* _What is required_: Restate every line of the data word for word, except for the images.

-- Opening Marker --

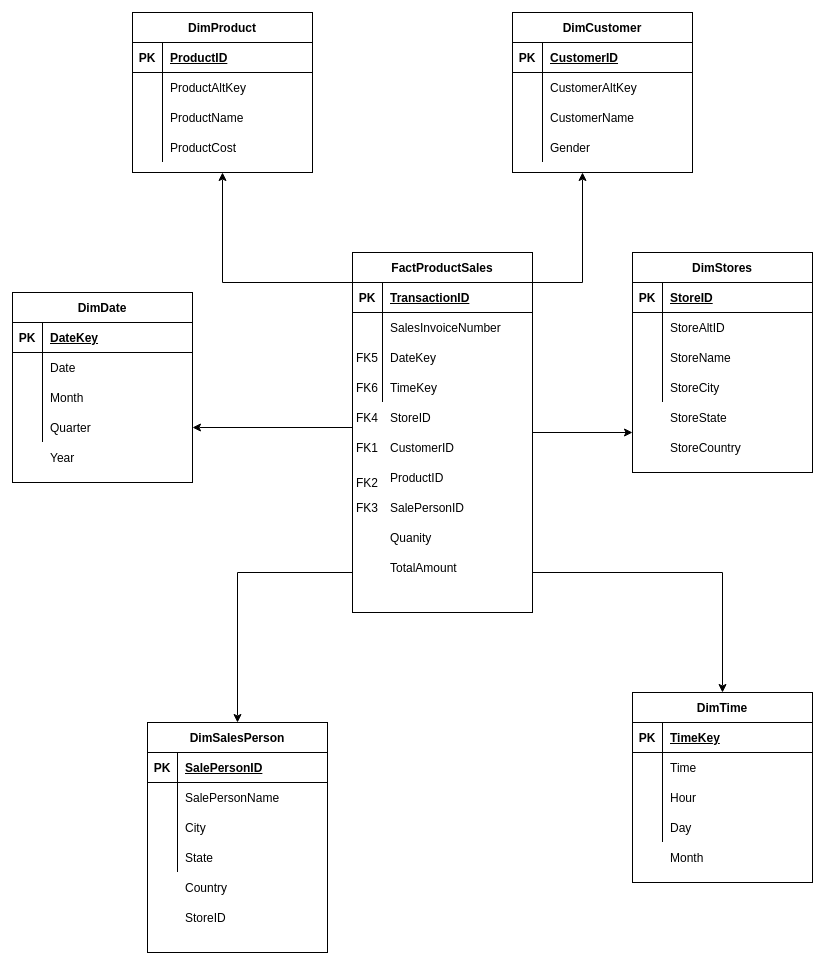
<!DOCTYPE html>
<html lang="en">
<head>
<meta charset="utf-8">
<title>Product sales star schema</title>
<style>
  :root { --ink: #000; --paper: #fff; --row: 30px; }
  * { box-sizing: border-box; margin: 0; padding: 0; }
  html, body { width: 825px; height: 965px; overflow: hidden; background: var(--paper); }
  body { color: var(--ink); font: 12px/30px "Liberation Sans", Arial, sans-serif; }
  .schema { position: relative; width: 825px; height: 965px; }
  .connectors { position: absolute; left: 0; top: 0; fill: none; stroke: var(--ink); }
  .connectors use { fill: var(--ink); }

  .entity { position: absolute; width: 181px; border: 1px solid var(--ink); background: var(--paper); }
  .entity h2 { height: var(--row); padding-right: 1px; font-size: 12px; line-height: 30px; text-align: center; border-bottom: 1px solid var(--ink); }
  .entity ul { list-style: none; }
  .entity li { display: grid; grid-template-columns: 30px 1fr; height: var(--row); white-space: nowrap; }
  .key { padding-right: 1px; text-align: center; border-right: 1px solid transparent; }
  .ruled .key, .primary .key { border-right-color: var(--ink); }
  .rule-end .key { height: 29px; }
  .field { padding-left: 7px; }
  .primary { font-weight: bold; border-bottom: 1px solid var(--ink); }
  .primary .field { text-decoration: underline; }
  .lowered .key { padding-top: 5px; }

  .product { left: 132px; top: 12px; height: 161px; }
  .customer { left: 512px; top: 12px; height: 161px; }
  .date { left: 12px; top: 292px; height: 191px; }
  .sales { left: 352px; top: 252px; height: 361px; }
  .stores { left: 632px; top: 252px; height: 221px; }
  .person { left: 147px; top: 722px; height: 231px; }
  .time { left: 632px; top: 692px; height: 191px; }
</style>
</head>
<body>
<main class="schema">
  <svg class="connectors" width="825" height="965" viewBox="0 0 825 965" aria-hidden="true">
    <defs><path id="arrow" d="M0 0L-7 3.5L-5.3 0L-7 -3.5Z"/></defs>
    <g transform="translate(.5 .5)">
      <path d="M352 282H222V179"/>
      <path d="M532 282H582V179"/>
      <path d="M352 427H199"/>
      <path d="M532 432H626"/>
      <path d="M352 572H237V715"/>
      <path d="M532 572H722V685"/>
      <use href="#arrow" transform="translate(222 173.1) rotate(-90)"/>
      <use href="#arrow" transform="translate(582 173.1) rotate(-90)"/>
      <use href="#arrow" transform="translate(193.1 427) rotate(180)"/>
      <use href="#arrow" transform="translate(630.9 432)"/>
      <use href="#arrow" transform="translate(237 720.9) rotate(90)"/>
      <use href="#arrow" transform="translate(722 690.9) rotate(90)"/>
    </g>
  </svg>

  <section class="entity product">
    <h2>DimProduct</h2>
    <ul>
      <li class="primary"><span class="key">PK</span><span class="field">ProductID</span></li>
      <li class="ruled"><span class="key"></span><span class="field">ProductAltKey</span></li>
      <li class="ruled"><span class="key"></span><span class="field">ProductName</span></li>
      <li class="ruled rule-end"><span class="key"></span><span class="field">ProductCost</span></li>
    </ul>
  </section>

  <section class="entity customer">
    <h2>DimCustomer</h2>
    <ul>
      <li class="primary"><span class="key">PK</span><span class="field">CustomerID</span></li>
      <li class="ruled"><span class="key"></span><span class="field">CustomerAltKey</span></li>
      <li class="ruled"><span class="key"></span><span class="field">CustomerName</span></li>
      <li class="ruled rule-end"><span class="key"></span><span class="field">Gender</span></li>
    </ul>
  </section>

  <section class="entity date">
    <h2>DimDate</h2>
    <ul>
      <li class="primary"><span class="key">PK</span><span class="field">DateKey</span></li>
      <li class="ruled"><span class="key"></span><span class="field">Date</span></li>
      <li class="ruled"><span class="key"></span><span class="field">Month</span></li>
      <li class="ruled rule-end"><span class="key"></span><span class="field">Quarter</span></li>
      <li><span class="key"></span><span class="field">Year</span></li>
    </ul>
  </section>

  <section class="entity sales">
    <h2>FactProductSales</h2>
    <ul>
      <li class="primary"><span class="key">PK</span><span class="field">TransactionID</span></li>
      <li class="ruled"><span class="key"></span><span class="field">SalesInvoiceNumber</span></li>
      <li class="ruled"><span class="key">FK5</span><span class="field">DateKey</span></li>
      <li class="ruled rule-end"><span class="key">FK6</span><span class="field">TimeKey</span></li>
      <li><span class="key">FK4</span><span class="field">StoreID</span></li>
      <li><span class="key">FK1</span><span class="field">CustomerID</span></li>
      <li class="lowered"><span class="key">FK2</span><span class="field">ProductID</span></li>
      <li><span class="key">FK3</span><span class="field">SalePersonID</span></li>
      <li><span class="key"></span><span class="field">Quanity</span></li>
      <li><span class="key"></span><span class="field">TotalAmount</span></li>
    </ul>
  </section>

  <section class="entity stores">
    <h2>DimStores</h2>
    <ul>
      <li class="primary"><span class="key">PK</span><span class="field">StoreID</span></li>
      <li class="ruled"><span class="key"></span><span class="field">StoreAltID</span></li>
      <li class="ruled"><span class="key"></span><span class="field">StoreName</span></li>
      <li class="ruled rule-end"><span class="key"></span><span class="field">StoreCity</span></li>
      <li><span class="key"></span><span class="field">StoreState</span></li>
      <li><span class="key"></span><span class="field">StoreCountry</span></li>
    </ul>
  </section>

  <section class="entity person">
    <h2>DimSalesPerson</h2>
    <ul>
      <li class="primary"><span class="key">PK</span><span class="field">SalePersonID</span></li>
      <li class="ruled"><span class="key"></span><span class="field">SalePersonName</span></li>
      <li class="ruled"><span class="key"></span><span class="field">City</span></li>
      <li class="ruled rule-end"><span class="key"></span><span class="field">State</span></li>
      <li><span class="key"></span><span class="field">Country</span></li>
      <li><span class="key"></span><span class="field">StoreID</span></li>
    </ul>
  </section>

  <section class="entity time">
    <h2>DimTime</h2>
    <ul>
      <li class="primary"><span class="key">PK</span><span class="field">TimeKey</span></li>
      <li class="ruled"><span class="key"></span><span class="field">Time</span></li>
      <li class="ruled"><span class="key"></span><span class="field">Hour</span></li>
      <li class="ruled rule-end"><span class="key"></span><span class="field">Day</span></li>
      <li><span class="key"></span><span class="field">Month</span></li>
    </ul>
  </section>
</main>
</body>
</html>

-- Closing Marker --

* _Solution for this problem_:
<!DOCTYPE html>
<html lang="en">
<head>
<meta charset="utf-8">
<title>Product sales star schema</title>
<style>
  :root { --ink: #000; --paper: #fff; --row: 30px; }
  * { box-sizing: border-box; margin: 0; padding: 0; }
  html, body { width: 825px; height: 965px; overflow: hidden; background: var(--paper); }
  body { color: var(--ink); font: 12px/30px "Liberation Sans", Arial, sans-serif; }
  .schema { position: relative; width: 825px; height: 965px; }
  .connectors { position: absolute; left: 0; top: 0; fill: none; stroke: var(--ink); }
  .connectors use { fill: var(--ink); }

  .entity { position: absolute; width: 181px; border: 1px solid var(--ink); background: var(--paper); }
  .entity h2 { height: var(--row); padding-right: 1px; font-size: 12px; line-height: 30px; text-align: center; border-bottom: 1px solid var(--ink); }
  .entity ul { list-style: none; }
  .entity li { display: grid; grid-template-columns: 30px 1fr; height: var(--row); white-space: nowrap; }
  .key { padding-right: 1px; text-align: center; border-right: 1px solid transparent; }
  .ruled .key, .primary .key { border-right-color: var(--ink); }
  .rule-end .key { height: 29px; }
  .field { padding-left: 7px; }
  .primary { font-weight: bold; border-bottom: 1px solid var(--ink); }
  .primary .field { text-decoration: underline; }
  .lowered .key { padding-top: 5px; }

  .product { left: 132px; top: 12px; height: 161px; }
  .customer { left: 512px; top: 12px; height: 161px; }
  .date { left: 12px; top: 292px; height: 191px; }
  .sales { left: 352px; top: 252px; height: 361px; }
  .stores { left: 632px; top: 252px; height: 221px; }
  .person { left: 147px; top: 722px; height: 231px; }
  .time { left: 632px; top: 692px; height: 191px; }
</style>
</head>
<body>
<main class="schema">
  <svg class="connectors" width="825" height="965" viewBox="0 0 825 965" aria-hidden="true">
    <defs><path id="arrow" d="M0 0L-7 3.5L-5.3 0L-7 -3.5Z"/></defs>
    <g transform="translate(.5 .5)">
      <path d="M352 282H222V179"/>
      <path d="M532 282H582V179"/>
      <path d="M352 427H199"/>
      <path d="M532 432H626"/>
      <path d="M352 572H237V715"/>
      <path d="M532 572H722V685"/>
      <use href="#arrow" transform="translate(222 173.1) rotate(-90)"/>
      <use href="#arrow" transform="translate(582 173.1) rotate(-90)"/>
      <use href="#arrow" transform="translate(193.1 427) rotate(180)"/>
      <use href="#arrow" transform="translate(630.9 432)"/>
      <use href="#arrow" transform="translate(237 720.9) rotate(90)"/>
      <use href="#arrow" transform="translate(722 690.9) rotate(90)"/>
    </g>
  </svg>

  <section class="entity product">
    <h2>DimProduct</h2>
    <ul>
      <li class="primary"><span class="key">PK</span><span class="field">ProductID</span></li>
      <li class="ruled"><span class="key"></span><span class="field">ProductAltKey</span></li>
      <li class="ruled"><span class="key"></span><span class="field">ProductName</span></li>
      <li class="ruled rule-end"><span class="key"></span><span class="field">ProductCost</span></li>
    </ul>
  </section>

  <section class="entity customer">
    <h2>DimCustomer</h2>
    <ul>
      <li class="primary"><span class="key">PK</span><span class="field">CustomerID</span></li>
      <li class="ruled"><span class="key"></span><span class="field">CustomerAltKey</span></li>
      <li class="ruled"><span class="key"></span><span class="field">CustomerName</span></li>
      <li class="ruled rule-end"><span class="key"></span><span class="field">Gender</span></li>
    </ul>
  </section>

  <section class="entity date">
    <h2>DimDate</h2>
    <ul>
      <li class="primary"><span class="key">PK</span><span class="field">DateKey</span></li>
      <li class="ruled"><span class="key"></span><span class="field">Date</span></li>
      <li class="ruled"><span class="key"></span><span class="field">Month</span></li>
      <li class="ruled rule-end"><span class="key"></span><span class="field">Quarter</span></li>
      <li><span class="key"></span><span class="field">Year</span></li>
    </ul>
  </section>

  <section class="entity sales">
    <h2>FactProductSales</h2>
    <ul>
      <li class="primary"><span class="key">PK</span><span class="field">TransactionID</span></li>
      <li class="ruled"><span class="key"></span><span class="field">SalesInvoiceNumber</span></li>
      <li class="ruled"><span class="key">FK5</span><span class="field">DateKey</span></li>
      <li class="ruled rule-end"><span class="key">FK6</span><span class="field">TimeKey</span></li>
      <li><span class="key">FK4</span><span class="field">StoreID</span></li>
      <li><span class="key">FK1</span><span class="field">CustomerID</span></li>
      <li class="lowered"><span class="key">FK2</span><span class="field">ProductID</span></li>
      <li><span class="key">FK3</span><span class="field">SalePersonID</span></li>
      <li><span class="key"></span><span class="field">Quanity</span></li>
      <li><span class="key"></span><span class="field">TotalAmount</span></li>
    </ul>
  </section>

  <section class="entity stores">
    <h2>DimStores</h2>
    <ul>
      <li class="primary"><span class="key">PK</span><span class="field">StoreID</span></li>
      <li class="ruled"><span class="key"></span><span class="field">StoreAltID</span></li>
      <li class="ruled"><span class="key"></span><span class="field">StoreName</span></li>
      <li class="ruled rule-end"><span class="key"></span><span class="field">StoreCity</span></li>
      <li><span class="key"></span><span class="field">StoreState</span></li>
      <li><span class="key"></span><span class="field">StoreCountry</span></li>
    </ul>
  </section>

  <section class="entity person">
    <h2>DimSalesPerson</h2>
    <ul>
      <li class="primary"><span class="key">PK</span><span class="field">SalePersonID</span></li>
      <li class="ruled"><span class="key"></span><span class="field">SalePersonName</span></li>
      <li class="ruled"><span class="key"></span><span class="field">City</span></li>
      <li class="ruled rule-end"><span class="key"></span><span class="field">State</span></li>
      <li><span class="key"></span><span class="field">Country</span></li>
      <li><span class="key"></span><span class="field">StoreID</span></li>
    </ul>
  </section>

  <section class="entity time">
    <h2>DimTime</h2>
    <ul>
      <li class="primary"><span class="key">PK</span><span class="field">TimeKey</span></li>
      <li class="ruled"><span class="key"></span><span class="field">Time</span></li>
      <li class="ruled"><span class="key"></span><span class="field">Hour</span></li>
      <li class="ruled rule-end"><span class="key"></span><span class="field">Day</span></li>
      <li><span class="key"></span><span class="field">Month</span></li>
    </ul>
  </section>
</main>
</body>
</html>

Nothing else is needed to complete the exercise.